To my kids' chagrin, I am certainly not a fashionista, but as a travel marketing professional and self-proclaimed people watcher, I have noticed the many fashion trends you see while at the airport. As Travel and Transport celebrates our 70th anniversary, it got me thinking about travel in 1946 and how what we wear for travel has drastically changed.
I had the honor to interview Millie Hansen, the wife of Travel and Transport’s second president, the late Mal Hansen. I have attended several engagements where Millie was present but I had not had the opportunity to personally meet this amazing woman. Millie is one of the classiest dressed women you will meet. You can be assured that the hot pink shoes she wore on the day of this interview completely reflect her spunky personality!
Millie reminisced about that era of travel in which it was an honor to be able to travel via airplane. “Imagine no middle seats and seeing the other side of the clouds that you never thought could be a reality,” she said. Millie recalled that she carried a suitcase and overnight bag that had to match as well as a brand new purse. “A woman who was to take a trip would wear her best dress, never a pantsuit, and always have a nice coat. Accessories included nylons, as they were far better than stockings, and shoes had to have a heel. White gloves and a new hat topped off the traveling attire,” Millie recounted. Millie recalls that, entering the aircraft, men would have their suit jackets placed on a hanger and hats would be carefully stowed in the overhead compartment.
To further my research, I reached out to Mr. Bill Carley, former President of Lincoln Tour and Travel, to get his take on fashion and travel.
“Suits and ties were certainly required on most occasions. If one was not in a coat and tie they looked out of place. Dressing up at the time was just routine, whether you were going to work, church or to travel,” Bill said. The generation traveling at that time, after WWII, was quite accustomed to dressing well for special occasions and travel on a plane was certainly a special occasion.
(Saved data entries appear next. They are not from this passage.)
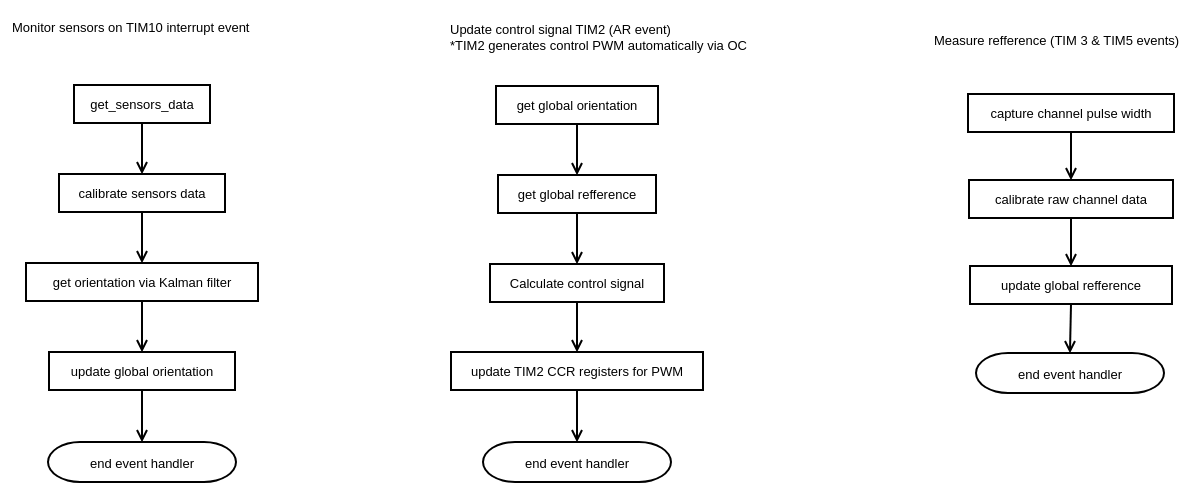
<!DOCTYPE html>
<html lang="en">
<head>
<meta charset="utf-8">
<title>Event handler flowcharts</title>
<style>
:root { --ink: #000; --paper: #fff; }
* { box-sizing: border-box; margin: 0; }
html, body { width: 1200px; height: 502px; overflow: hidden; background: var(--paper); }
.diagram {
  position: relative; width: 1200px; height: 502px; overflow: hidden;
  color: var(--ink); font: 13px/16px "Liberation Sans", Arial, sans-serif;
}
.connectors { position: absolute; left: 0; top: 0; fill: none; stroke: var(--ink); stroke-width: 2; }
.title { position: absolute; left: var(--x); top: var(--y); font-size: 13px; font-weight: 400; white-space: nowrap; }
.step, .end {
  position: absolute; left: var(--x); top: var(--y); width: var(--w); height: 40px;
  display: flex; align-items: center; justify-content: center;
  border: 2px solid var(--ink); background: var(--paper); white-space: nowrap;
}
.step { padding-top: 1px; }
.end { width: 190px; height: 42px; padding-top: 3px; border-radius: 33px / 21px; }
</style>
</head>
<body>
<main class="diagram">
  <svg class="connectors" width="1200" height="502" viewBox="0 0 1200 502" aria-hidden="true">
    <defs>
      <path id="arrowhead" d="M-5 -11L0 -1L5 -11"/>
      <g id="arrow"><path d="M0 -51V-1"/><use href="#arrowhead"/></g>
      <g id="short-arrow"><path d="M0 -48V-1"/><use href="#arrowhead"/></g>
    </defs>
    <use href="#arrow" x="142" y="173"/>
    <use href="#arrow" x="142" y="262"/>
    <use href="#arrow" x="142" y="351"/>
    <use href="#arrow" x="142" y="441"/>
    <use href="#arrow" x="577" y="174"/>
    <use href="#arrow" x="577" y="263"/>
    <use href="#arrow" x="577" y="351"/>
    <use href="#arrow" x="577" y="441"/>
    <use href="#short-arrow" x="1071" y="179"/>
    <use href="#short-arrow" x="1071" y="265"/>
    <path d="M1071 304L1070 351"/>
    <use href="#arrowhead" x="1070" y="352"/>
  </svg>

  <section aria-labelledby="monitor">
    <h2 class="title" id="monitor" style="--x:12px;--y:20px">Monitor sensors on TIM10 interrupt event</h2>
    <div class="step" style="--x:73px;--y:84px;--w:138px">get_sensors_data</div>
    <div class="step" style="--x:58px;--y:173px;--w:168px">calibrate sensors data</div>
    <div class="step" style="--x:25px;--y:262px;--w:234px">get orientation via Kalman filter</div>
    <div class="step" style="--x:48px;--y:351px;--w:188px">update global orientation</div>
    <div class="end" style="--x:47px;--y:441px">end event handler</div>
  </section>

  <section aria-labelledby="control">
    <h2 class="title" id="control" style="--x:450px;--y:22px">Update control signal TIM2 (AR event)<br>*TIM2 generates control PWM automatically via OC</h2>
    <div class="step" style="--x:495px;--y:85px;--w:164px">get global orientation</div>
    <div class="step" style="--x:497px;--y:174px;--w:160px">get global refference</div>
    <div class="step" style="--x:489px;--y:263px;--w:176px">Calculate control signal</div>
    <div class="step" style="--x:450px;--y:351px;--w:254px">update TIM2 CCR registers for PWM</div>
    <div class="end" style="--x:482px;--y:441px">end event handler</div>
  </section>

  <section aria-labelledby="measure">
    <h2 class="title" id="measure" style="--x:934px;--y:33px">Measure refference (TIM 3 &amp; TIM5 events)</h2>
    <div class="step" style="--x:967px;--y:93px;--w:208px">capture channel pulse width</div>
    <div class="step" style="--x:968px;--y:179px;--w:206px">calibrate raw channel data</div>
    <div class="step" style="--x:969px;--y:265px;--w:204px">update global refference</div>
    <div class="end" style="--x:975px;--y:352px">end event handler</div>
  </section>
</main>
</body>
</html>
By the mid-1960's, the next generation began their entry into travel and slowly brought more informal, casual dress with them. “The generation emerging at that time were much more independent than their parents and were developing their own personalities,” recalled Bill.
Another reason that might have sped up informal dress was the increasing number of passengers in terminals and on the planes. “Seating on the wide body aircraft seemed much more crowded, not very private, and formal clothes seemed less important if you had the middle seat in a row of three or four seats,” said Bill.
Although fashion in travel certainly has changed, there were a few other fun facts that Millie and Bill shared with me about air travel 70 years ago that I could not help but put in to this blog. Millie recalled that the selection of food was bountiful. Each passenger was served with real silverware, cloth napkins a tray of food that always included dessert. Each passenger would also be presented with four Lucky Strike cigarettes after their meal. Millie recalls, “I was not a smoker but in those days when you were given a cigarette, you smoked the cigarette.” Bill remembers the short lines at the ticket counter, the quickness of getting passengers seated and having to walk outside to climb the stairs that were wheeled to the plane.
I sincerely thank Millie Hansen and Bill Carley for taking the time to be interviewed for this blog and to take me back in time when travel certainly was a special occasion. On behalf of all our employee-owners, we proudly celebrate 70 years in business and look forward to the exciting changes that will come in the years ahead.